Zoom Sales numbers Above $1 Billion


Revenue gain of 54% during quarter marks deceleration of growth, sending stock down


Zoom Video Communications Inc.’s quarterly revenue surpassed $1 billion for the first time in the company’s history, though the strong demand for its video-conferencing services that made it ubiquitous during the pandemic is showing signs of easing as regular activities resume.

The roughly 54% revenue increase, while slightly better than Wall Street expected, couldn’t match the massive growth Zoom saw in the prior-year period, when revenue surged fourfold compared with a year earlier as companies relied more heavily on remote working.

While the company guided for revenue of more than $1 billion for the current quarter, its adjusted-earnings guidance came in lower than expected. And Zoom officials said smaller customers were starting to spend less as opportunities for in-person meetings expand.

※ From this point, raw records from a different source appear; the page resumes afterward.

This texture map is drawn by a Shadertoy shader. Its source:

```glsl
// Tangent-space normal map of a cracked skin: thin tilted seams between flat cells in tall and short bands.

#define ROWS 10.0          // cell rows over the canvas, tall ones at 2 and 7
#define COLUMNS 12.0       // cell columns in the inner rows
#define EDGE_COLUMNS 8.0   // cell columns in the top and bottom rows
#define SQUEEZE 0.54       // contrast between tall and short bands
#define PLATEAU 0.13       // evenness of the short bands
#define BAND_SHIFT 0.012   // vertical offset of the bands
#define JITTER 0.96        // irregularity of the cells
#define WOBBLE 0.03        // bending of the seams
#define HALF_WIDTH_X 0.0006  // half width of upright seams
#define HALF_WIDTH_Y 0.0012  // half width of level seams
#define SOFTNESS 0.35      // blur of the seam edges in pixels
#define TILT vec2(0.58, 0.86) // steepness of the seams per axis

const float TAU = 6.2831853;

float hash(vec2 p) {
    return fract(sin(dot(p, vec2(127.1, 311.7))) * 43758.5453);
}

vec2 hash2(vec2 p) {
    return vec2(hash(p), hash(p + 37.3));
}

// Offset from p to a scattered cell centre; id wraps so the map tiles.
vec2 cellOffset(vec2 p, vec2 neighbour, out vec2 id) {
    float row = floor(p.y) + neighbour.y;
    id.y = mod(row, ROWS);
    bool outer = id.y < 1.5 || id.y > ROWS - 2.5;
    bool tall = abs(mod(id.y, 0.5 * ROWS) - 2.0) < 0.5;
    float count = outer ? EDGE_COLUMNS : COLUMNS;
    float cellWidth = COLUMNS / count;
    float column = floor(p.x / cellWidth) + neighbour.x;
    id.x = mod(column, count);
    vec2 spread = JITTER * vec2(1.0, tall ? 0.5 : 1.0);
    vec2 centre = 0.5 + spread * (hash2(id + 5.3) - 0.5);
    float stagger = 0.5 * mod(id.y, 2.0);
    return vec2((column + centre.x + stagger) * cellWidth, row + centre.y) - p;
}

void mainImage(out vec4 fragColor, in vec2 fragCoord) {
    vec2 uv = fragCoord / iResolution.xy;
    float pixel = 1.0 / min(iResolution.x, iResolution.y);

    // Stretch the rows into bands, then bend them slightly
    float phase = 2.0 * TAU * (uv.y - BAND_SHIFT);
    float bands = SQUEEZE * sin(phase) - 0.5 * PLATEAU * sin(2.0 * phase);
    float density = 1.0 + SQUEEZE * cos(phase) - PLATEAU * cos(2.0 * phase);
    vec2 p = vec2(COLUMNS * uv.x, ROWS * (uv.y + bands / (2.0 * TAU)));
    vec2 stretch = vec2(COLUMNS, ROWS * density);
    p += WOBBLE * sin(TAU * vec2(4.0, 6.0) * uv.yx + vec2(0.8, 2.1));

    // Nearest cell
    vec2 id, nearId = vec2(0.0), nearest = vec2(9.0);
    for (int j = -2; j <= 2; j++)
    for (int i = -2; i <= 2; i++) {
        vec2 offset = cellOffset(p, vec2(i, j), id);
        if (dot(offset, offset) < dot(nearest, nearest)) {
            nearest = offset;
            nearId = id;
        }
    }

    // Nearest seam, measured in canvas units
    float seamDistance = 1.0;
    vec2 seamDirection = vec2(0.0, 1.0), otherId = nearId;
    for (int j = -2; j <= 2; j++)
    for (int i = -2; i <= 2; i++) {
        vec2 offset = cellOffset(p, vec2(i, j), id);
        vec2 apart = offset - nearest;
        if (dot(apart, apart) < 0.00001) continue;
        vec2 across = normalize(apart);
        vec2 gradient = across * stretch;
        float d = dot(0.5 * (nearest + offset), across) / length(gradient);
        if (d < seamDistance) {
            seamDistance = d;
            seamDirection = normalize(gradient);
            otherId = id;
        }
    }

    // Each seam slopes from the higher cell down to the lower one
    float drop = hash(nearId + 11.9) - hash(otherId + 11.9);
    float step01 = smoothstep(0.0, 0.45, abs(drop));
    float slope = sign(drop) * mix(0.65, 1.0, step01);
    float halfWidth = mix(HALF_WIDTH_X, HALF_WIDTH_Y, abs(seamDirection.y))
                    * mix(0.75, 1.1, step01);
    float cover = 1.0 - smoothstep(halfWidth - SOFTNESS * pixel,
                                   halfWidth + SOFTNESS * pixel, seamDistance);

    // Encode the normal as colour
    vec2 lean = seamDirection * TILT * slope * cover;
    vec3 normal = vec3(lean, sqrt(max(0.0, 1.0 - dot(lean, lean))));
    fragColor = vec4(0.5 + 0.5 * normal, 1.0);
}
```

Zoom officials also said some metrics supercharged by the pandemic had begun to normalize as customers returned to “more thoughtful, measured buying-patterns.”

Shares of Zoom fell nearly 12% in after-hours trading, after closing up 2% on Monday during regular hours.

Research firm International Data Corp. projects that collaboration applications—including the types offered by Zoom and its rivals—will become a roughly $51 billion market by 2025, nearly double the 2020 levels.

Microsoft Corp. in its most recent earnings report said that use of Teams, its group conferencing and collaboration software, had reached record levels, with nearly 250 million monthly active users and nearly 80 million monthly active Teams Phones users with total calls surpassing 1 billion in one month.

Zoom Phone, which the company sells as a telephone option for huddle rooms and executive offices, in August reached 2 million seats sold and the number of Phone customers that generated more than $100,000 in revenue over the previous 12 months more than tripled from the comparable period a year earlier, company executives said.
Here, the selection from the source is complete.